> **Required action**: Scan the entries below, and for each line that includes the word "pile", make a copy.

Given entries Block Start

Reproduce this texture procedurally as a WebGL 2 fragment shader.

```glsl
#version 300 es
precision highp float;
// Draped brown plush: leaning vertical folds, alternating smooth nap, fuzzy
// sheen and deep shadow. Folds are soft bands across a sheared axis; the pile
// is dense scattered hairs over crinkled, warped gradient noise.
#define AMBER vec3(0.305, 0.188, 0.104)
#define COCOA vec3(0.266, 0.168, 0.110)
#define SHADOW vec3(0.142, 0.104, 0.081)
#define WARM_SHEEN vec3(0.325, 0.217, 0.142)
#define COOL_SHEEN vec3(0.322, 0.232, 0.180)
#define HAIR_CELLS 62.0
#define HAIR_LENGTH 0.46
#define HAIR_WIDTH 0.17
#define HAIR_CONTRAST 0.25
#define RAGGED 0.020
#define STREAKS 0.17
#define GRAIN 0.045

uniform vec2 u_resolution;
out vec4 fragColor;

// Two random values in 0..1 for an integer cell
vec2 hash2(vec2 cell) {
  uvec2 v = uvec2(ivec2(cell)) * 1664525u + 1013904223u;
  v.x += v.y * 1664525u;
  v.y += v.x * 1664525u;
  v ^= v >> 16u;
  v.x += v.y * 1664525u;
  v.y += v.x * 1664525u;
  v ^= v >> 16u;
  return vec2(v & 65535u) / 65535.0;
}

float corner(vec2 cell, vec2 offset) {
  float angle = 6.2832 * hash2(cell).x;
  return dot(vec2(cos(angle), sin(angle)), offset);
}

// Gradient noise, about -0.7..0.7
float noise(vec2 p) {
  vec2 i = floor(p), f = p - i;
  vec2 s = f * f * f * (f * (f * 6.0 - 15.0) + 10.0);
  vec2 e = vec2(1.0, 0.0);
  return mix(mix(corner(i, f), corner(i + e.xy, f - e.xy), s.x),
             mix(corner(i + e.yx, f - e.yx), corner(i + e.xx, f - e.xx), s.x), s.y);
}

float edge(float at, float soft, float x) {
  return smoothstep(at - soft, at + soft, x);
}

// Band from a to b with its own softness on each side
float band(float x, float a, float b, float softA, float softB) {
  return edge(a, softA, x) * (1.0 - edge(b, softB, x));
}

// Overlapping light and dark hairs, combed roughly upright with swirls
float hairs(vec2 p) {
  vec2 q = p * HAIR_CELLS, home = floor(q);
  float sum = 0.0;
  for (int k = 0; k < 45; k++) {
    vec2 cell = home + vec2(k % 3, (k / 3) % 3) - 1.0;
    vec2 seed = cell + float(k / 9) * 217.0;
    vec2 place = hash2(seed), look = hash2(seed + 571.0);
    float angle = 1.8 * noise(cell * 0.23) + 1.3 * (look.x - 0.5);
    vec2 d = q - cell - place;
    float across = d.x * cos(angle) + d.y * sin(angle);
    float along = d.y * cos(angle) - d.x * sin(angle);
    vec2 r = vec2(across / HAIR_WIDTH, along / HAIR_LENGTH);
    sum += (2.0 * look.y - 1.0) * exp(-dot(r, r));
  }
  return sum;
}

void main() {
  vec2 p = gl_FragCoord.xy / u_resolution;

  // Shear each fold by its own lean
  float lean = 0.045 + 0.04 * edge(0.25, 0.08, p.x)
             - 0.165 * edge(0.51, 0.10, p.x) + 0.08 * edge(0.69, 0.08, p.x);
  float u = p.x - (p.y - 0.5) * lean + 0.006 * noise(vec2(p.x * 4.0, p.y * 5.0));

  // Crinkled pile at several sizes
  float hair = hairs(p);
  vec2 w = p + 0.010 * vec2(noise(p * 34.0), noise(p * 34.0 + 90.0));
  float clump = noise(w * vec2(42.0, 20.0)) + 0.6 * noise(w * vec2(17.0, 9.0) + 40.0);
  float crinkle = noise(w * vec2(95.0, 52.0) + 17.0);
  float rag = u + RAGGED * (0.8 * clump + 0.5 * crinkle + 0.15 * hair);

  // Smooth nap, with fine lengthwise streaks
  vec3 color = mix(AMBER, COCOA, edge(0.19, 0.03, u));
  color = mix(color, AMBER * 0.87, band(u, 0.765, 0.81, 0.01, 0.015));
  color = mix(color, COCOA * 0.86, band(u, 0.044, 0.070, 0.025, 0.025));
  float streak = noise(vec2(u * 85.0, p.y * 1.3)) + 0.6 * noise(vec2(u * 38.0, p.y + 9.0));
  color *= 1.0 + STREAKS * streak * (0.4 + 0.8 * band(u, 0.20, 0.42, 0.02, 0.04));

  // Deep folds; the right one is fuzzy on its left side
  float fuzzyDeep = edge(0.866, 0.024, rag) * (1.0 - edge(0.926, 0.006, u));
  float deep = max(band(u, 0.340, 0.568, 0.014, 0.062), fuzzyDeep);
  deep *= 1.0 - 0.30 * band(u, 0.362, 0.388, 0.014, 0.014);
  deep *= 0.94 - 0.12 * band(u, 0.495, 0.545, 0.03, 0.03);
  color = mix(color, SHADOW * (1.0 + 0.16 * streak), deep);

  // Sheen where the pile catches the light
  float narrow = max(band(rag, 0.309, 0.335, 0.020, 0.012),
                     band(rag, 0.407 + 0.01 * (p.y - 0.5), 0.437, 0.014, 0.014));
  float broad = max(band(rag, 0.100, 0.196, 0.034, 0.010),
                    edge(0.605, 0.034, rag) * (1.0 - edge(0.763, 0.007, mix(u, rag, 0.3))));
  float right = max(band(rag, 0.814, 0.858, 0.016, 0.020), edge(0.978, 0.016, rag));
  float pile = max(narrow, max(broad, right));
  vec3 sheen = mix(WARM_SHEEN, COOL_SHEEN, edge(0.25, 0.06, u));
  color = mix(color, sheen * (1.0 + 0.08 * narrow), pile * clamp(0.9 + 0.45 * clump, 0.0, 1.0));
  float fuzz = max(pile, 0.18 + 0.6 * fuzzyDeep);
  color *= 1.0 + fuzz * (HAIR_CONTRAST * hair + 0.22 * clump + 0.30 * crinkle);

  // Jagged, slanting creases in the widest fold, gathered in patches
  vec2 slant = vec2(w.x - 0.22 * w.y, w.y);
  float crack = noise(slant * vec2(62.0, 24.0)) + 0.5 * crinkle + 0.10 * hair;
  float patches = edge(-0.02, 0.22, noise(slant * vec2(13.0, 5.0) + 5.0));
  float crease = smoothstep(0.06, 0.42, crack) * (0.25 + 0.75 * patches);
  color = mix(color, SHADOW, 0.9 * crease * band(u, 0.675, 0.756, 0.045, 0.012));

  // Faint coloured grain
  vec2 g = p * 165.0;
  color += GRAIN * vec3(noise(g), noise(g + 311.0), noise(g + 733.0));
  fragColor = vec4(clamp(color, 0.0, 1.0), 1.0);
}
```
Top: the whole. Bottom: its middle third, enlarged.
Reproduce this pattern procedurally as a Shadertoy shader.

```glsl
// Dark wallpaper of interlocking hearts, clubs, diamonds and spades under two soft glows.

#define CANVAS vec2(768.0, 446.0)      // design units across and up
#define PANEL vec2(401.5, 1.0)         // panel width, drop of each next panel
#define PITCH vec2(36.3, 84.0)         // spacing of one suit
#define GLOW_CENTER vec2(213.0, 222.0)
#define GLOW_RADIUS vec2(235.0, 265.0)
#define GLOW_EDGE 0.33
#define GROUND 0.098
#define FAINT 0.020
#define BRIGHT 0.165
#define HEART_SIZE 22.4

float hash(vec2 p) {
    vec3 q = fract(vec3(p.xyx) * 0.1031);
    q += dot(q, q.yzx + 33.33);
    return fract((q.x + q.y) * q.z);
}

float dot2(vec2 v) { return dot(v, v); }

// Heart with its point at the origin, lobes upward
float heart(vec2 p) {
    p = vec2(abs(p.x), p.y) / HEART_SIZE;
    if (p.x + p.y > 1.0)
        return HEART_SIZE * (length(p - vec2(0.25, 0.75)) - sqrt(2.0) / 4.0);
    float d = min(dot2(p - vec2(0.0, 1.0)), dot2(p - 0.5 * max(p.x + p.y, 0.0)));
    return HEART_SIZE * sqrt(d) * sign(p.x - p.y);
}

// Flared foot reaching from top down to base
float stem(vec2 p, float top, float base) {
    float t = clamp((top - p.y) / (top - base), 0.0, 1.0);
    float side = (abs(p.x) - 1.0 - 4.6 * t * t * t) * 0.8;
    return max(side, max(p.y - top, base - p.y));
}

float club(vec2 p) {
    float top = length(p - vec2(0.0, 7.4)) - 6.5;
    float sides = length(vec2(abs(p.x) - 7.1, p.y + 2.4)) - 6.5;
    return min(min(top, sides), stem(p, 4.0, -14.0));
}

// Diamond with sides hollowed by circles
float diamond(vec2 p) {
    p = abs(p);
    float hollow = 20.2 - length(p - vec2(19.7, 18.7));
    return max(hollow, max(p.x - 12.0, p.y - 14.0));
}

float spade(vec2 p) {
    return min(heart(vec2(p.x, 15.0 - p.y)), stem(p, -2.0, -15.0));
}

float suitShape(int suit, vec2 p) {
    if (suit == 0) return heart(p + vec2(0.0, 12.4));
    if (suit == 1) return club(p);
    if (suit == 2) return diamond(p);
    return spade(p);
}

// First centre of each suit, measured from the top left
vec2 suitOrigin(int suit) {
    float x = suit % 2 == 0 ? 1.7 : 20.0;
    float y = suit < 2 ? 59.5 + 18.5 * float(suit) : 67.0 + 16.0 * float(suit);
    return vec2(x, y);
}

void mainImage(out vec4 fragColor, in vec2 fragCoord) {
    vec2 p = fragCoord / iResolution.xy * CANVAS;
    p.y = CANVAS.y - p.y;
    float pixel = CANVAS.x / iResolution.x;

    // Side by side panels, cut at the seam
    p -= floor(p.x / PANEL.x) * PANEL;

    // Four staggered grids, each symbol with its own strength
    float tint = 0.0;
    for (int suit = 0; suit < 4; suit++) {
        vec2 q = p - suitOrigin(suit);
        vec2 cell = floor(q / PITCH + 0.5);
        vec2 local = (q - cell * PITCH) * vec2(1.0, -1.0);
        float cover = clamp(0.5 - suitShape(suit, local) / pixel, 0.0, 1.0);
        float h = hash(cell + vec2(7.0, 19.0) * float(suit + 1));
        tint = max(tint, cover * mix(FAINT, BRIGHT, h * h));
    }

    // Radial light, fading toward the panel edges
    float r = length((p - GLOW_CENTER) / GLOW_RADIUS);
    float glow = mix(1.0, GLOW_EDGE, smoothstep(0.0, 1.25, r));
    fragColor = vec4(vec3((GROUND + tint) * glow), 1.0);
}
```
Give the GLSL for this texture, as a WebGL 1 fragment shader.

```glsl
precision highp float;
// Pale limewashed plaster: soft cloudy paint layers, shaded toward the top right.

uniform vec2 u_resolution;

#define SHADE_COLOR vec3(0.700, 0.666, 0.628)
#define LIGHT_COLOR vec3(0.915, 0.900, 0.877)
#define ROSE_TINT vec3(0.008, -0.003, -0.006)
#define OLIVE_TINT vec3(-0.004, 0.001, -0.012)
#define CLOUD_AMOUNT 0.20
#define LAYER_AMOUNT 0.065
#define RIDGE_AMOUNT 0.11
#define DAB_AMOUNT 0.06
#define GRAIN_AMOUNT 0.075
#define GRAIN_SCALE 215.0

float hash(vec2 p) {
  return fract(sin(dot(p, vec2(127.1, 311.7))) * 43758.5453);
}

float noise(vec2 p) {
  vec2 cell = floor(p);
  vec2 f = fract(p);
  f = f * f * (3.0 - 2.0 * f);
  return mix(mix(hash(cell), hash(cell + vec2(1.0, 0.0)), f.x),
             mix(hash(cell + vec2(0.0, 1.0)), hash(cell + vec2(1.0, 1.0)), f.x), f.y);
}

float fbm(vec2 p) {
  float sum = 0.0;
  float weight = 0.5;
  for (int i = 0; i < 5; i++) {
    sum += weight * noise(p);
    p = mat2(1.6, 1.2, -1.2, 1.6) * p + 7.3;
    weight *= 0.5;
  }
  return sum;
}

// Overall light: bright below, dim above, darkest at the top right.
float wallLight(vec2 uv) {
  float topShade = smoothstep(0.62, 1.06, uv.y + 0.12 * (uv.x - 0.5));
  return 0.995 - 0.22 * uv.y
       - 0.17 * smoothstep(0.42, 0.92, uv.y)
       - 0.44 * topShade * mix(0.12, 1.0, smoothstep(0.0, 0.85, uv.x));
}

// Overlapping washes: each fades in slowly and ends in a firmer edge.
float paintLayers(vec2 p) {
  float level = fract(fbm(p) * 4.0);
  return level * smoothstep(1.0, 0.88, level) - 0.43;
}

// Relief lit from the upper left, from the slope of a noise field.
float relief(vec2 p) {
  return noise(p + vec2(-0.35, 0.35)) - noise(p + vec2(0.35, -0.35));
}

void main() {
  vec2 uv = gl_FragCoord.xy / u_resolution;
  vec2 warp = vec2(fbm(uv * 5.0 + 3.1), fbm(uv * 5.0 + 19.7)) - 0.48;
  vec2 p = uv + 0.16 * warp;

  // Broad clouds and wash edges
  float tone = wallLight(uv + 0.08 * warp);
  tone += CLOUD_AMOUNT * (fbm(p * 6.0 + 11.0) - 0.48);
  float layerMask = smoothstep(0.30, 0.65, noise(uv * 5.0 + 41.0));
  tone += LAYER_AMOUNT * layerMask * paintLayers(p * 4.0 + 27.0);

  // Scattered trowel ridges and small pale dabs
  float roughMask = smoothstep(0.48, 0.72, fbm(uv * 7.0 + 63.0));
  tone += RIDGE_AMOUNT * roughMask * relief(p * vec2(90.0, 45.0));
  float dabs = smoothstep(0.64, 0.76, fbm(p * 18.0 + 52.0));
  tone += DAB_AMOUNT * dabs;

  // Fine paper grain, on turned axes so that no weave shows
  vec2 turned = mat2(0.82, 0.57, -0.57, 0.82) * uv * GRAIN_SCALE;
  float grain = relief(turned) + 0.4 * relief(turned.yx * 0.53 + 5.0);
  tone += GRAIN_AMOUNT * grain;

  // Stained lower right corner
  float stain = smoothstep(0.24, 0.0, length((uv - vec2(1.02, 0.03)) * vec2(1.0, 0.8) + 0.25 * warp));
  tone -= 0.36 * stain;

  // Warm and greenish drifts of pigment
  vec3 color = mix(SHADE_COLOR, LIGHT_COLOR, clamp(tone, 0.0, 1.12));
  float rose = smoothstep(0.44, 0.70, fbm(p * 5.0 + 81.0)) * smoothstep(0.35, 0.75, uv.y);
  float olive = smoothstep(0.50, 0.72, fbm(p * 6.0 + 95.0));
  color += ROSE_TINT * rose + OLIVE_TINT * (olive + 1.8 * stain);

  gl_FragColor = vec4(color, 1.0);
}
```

Given entries Block End

> **Your response**:
// sheen and deep shadow. Folds are soft bands across a sheared axis; the pile
  // Crinkled pile at several sizes
  // Sheen where the pile catches the light
  float pile = max(narrow, max(broad, right));
  color = mix(color, sheen * (1.0 + 0.08 * narrow), pile * clamp(0.9 + 0.45 * clump, 0.0, 1.0));
  float fuzz = max(pile, 0.18 + 0.6 * fuzzyDeep);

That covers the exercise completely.